Peteroa has been active into historical time and contains a small steaming crater lake. Historical eruptions from the Planchón-Peteroa complex have been dominantly explosive, although lava flows were erupted in 1837 and 1937.
The first volcano began its growth in the Pleistocene and constructed the basaltic-andesite to dacitic Volcán Azufre volcano.
After Azufre volcano was built, another basaltic and basaltic-andesite volcano grew 6 km to the north of it, Volcán Planchón volcano. Planchon is the northernmost basaltic volcano of the volcanic front of the Southern Volcanic Zone. It has a volume of ca. 25 km3 mainly of lava flows and very few pyroclastic rocks.

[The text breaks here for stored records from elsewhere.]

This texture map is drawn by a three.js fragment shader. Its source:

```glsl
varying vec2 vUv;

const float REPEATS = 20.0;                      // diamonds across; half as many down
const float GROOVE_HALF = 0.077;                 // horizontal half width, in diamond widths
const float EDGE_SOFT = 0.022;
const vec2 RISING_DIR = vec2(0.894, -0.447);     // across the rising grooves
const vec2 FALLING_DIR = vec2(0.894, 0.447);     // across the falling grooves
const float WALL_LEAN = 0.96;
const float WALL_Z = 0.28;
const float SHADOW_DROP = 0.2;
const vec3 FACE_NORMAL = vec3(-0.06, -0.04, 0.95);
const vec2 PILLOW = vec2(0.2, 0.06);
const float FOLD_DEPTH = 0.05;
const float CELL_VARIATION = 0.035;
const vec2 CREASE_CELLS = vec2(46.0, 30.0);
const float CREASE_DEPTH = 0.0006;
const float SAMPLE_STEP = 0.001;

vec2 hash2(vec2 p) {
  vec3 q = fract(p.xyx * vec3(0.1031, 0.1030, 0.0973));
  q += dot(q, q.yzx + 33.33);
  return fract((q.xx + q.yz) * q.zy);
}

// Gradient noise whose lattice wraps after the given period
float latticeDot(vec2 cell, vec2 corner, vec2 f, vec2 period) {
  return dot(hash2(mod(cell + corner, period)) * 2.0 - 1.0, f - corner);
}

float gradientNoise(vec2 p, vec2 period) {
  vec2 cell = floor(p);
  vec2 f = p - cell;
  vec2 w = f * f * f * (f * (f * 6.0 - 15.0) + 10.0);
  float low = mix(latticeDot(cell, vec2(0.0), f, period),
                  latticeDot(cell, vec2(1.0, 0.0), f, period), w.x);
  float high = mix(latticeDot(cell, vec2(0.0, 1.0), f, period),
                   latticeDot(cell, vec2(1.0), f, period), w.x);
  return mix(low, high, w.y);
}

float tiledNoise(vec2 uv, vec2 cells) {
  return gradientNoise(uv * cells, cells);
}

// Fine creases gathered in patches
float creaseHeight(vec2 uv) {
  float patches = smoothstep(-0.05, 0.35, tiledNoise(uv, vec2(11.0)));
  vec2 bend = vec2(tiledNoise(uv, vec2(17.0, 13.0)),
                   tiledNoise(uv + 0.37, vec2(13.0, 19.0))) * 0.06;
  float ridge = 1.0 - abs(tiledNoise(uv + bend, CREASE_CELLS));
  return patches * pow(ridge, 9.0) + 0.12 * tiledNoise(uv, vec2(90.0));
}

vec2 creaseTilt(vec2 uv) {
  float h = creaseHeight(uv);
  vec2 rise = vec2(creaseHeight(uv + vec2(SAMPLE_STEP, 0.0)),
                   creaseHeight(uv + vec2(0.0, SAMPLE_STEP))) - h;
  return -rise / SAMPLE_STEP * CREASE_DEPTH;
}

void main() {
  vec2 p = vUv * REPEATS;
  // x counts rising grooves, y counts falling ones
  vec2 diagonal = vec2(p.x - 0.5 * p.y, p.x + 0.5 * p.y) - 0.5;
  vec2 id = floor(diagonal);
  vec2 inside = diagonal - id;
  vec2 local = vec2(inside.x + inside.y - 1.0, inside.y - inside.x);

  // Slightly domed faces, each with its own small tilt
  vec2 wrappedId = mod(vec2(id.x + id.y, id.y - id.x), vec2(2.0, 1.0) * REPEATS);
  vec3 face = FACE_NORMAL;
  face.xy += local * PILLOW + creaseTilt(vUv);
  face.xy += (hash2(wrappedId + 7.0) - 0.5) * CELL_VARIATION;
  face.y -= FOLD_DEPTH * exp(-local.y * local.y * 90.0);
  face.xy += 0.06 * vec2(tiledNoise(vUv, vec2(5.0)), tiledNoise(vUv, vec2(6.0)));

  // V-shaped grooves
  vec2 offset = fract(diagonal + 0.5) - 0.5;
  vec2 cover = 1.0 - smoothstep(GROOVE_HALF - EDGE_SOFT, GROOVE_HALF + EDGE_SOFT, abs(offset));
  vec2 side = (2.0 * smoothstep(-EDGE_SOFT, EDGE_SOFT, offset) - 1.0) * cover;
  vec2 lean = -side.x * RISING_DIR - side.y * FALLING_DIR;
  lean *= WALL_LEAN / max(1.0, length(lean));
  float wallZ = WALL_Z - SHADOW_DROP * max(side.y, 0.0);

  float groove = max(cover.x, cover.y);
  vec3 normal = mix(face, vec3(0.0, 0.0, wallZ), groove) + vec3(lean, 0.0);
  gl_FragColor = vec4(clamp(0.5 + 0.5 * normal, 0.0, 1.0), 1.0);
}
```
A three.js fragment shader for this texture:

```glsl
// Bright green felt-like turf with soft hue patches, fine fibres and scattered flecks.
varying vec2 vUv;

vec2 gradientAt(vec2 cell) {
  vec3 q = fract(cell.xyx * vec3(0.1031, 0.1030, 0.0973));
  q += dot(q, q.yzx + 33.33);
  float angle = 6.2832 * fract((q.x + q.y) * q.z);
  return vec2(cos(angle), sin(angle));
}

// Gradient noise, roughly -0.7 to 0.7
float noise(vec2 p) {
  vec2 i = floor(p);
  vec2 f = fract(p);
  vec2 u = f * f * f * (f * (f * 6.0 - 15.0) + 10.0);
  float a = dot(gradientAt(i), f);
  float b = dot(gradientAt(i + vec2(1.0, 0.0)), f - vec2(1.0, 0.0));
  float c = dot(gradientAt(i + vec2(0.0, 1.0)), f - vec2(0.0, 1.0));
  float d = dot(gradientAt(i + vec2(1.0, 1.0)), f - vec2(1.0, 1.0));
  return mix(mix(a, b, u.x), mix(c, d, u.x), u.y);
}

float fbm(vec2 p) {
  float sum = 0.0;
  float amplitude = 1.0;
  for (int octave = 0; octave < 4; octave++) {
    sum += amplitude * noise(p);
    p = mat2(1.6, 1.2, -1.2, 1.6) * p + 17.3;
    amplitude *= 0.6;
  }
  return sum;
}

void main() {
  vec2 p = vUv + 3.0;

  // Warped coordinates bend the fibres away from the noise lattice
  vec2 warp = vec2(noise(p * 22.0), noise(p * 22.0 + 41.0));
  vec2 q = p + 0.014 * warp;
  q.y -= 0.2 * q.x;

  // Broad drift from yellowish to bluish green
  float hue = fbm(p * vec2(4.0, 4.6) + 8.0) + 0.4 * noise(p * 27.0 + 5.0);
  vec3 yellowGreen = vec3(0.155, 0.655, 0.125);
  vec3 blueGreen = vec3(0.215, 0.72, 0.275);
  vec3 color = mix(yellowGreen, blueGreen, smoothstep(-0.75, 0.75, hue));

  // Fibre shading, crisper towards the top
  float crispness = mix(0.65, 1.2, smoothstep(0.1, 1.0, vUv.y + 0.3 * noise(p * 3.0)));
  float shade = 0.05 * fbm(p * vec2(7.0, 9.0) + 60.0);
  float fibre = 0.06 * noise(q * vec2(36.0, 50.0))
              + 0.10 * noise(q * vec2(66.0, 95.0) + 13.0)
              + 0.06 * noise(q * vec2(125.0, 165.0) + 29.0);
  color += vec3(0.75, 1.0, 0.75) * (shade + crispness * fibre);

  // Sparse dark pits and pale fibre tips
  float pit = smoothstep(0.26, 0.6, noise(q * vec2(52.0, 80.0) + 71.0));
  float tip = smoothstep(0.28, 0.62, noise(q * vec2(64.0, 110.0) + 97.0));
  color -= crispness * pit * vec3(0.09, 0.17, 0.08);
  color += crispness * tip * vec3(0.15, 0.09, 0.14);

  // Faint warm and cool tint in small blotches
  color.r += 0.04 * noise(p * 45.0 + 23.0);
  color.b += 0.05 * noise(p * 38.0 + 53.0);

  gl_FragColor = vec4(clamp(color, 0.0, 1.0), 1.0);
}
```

The lavas are exclusively basalt to basaltic andesite, more silica-rich rocks such as andesite or dacite are absent. Most eruptions occurred from the summit vents as there are very few dikes exposed.
Planchón volcano grew very quickly and its growth was not interrupted by glaciation, preventing deep erosion while it was growing. A large sector of Planchón and part of Azufre volcano collapsed 10,000 years ago producing Río Teno debris avalanche, removing 6 km3 of the mountain. The debris flow traveled 95 km distance. After the partial collapse of Planchon, a new edifice known as Planchon II was constructed inside the scar, but most of it was later eroded by summit glaciers and explosive eruptions from Peteroa volcano.
New scattered vents became active between Azufre and Planchon volcanoes and are called Peteroa volcano, the youngest volcano of the complex and the focus of recent volcanism. Peteroa has erupted a total of less than 1 km3 of lavas and not yet formed a central volcanic cone.
In contrast to Azufre and Planchón, Peteroa's magmas have differentiated more strongly and erupted mixed magmas of andesitic and dacitic composition. Many magmas from Peteroa volcano are andesites formed by magma mixing.
The amphitheater of Peteroa contains 2 phreatomagmatic explosion pits (100 m diameter and 70 m deep) and a possible third explosion pit, suggested by a 100 m diameter spiral crevasse in ice.
Magma evolution and mixing at Planchón-Peteora volcano
The volcanic system has evolved over the past 500,000 years from bimodal basaltic-dacite (primitive to highly differentiated) magmas at Azufre, to alkali-basaltic magmas at Planchón and magma-mixing formed andesite magmas at the present-day active Peteora volcano.
- Tormey, D.R. (1989) "Gelogy and Geochemistry of the Active Azufre-Planchon-Peteroa Volcanic Center (35°15' S, Southern Andes): Implications for Cordilleran Arc Magmatism", Massachusetts Institue of Technology (PhD thesis)
- Tormey, D.R. et al (1995) "Geochemistry of the Active Azufre—Planchon—Peteroa Volcanic Complex, Chile (35°15′S): Evidence for Multiple Sources and Processes in a Cordilleran Arc Magmatic System" J. Petrology 36 (2): 265-298
Continuous strong ash eruptions from Planchón-Peteroa volcano produced an ash plume reaching 25,000 ft (8 km) altitude on 13 January 2010.
2001 intense fumarolic activity
Intense, increased fumarolic activity occurred at Planchón-Peteroa volcano in Jan-Feb 2001.
1998 ash eruption
In November 1998 small phreatic eruptions occurred at the volcano. Ash fell on Carrizales town, 8 km to the NW.
1991 eruption - ash emission and contamination of water
On 9 February 1991 an explosive eruption occurred at Planchon-Peteroa volcano, producing an ash plume of 1000 m height, and causing ash fall in 30 km distance ESE from the volcano.
Large numbers of fish were killed in the Claro and Teno rivers, and the water supply for Los Queñes (population ~1,200), 35 km NW of the volcano, was contaminated. It is thought that this happened because during the initial phase of the eruption, water was ejected from the crater lake and entered the the Claro and Teno rivers.
(Source: GVP monthly reports)
An eruption in 1937 built a small cinder cone and lava flow contained entirely within the summit amphitheater.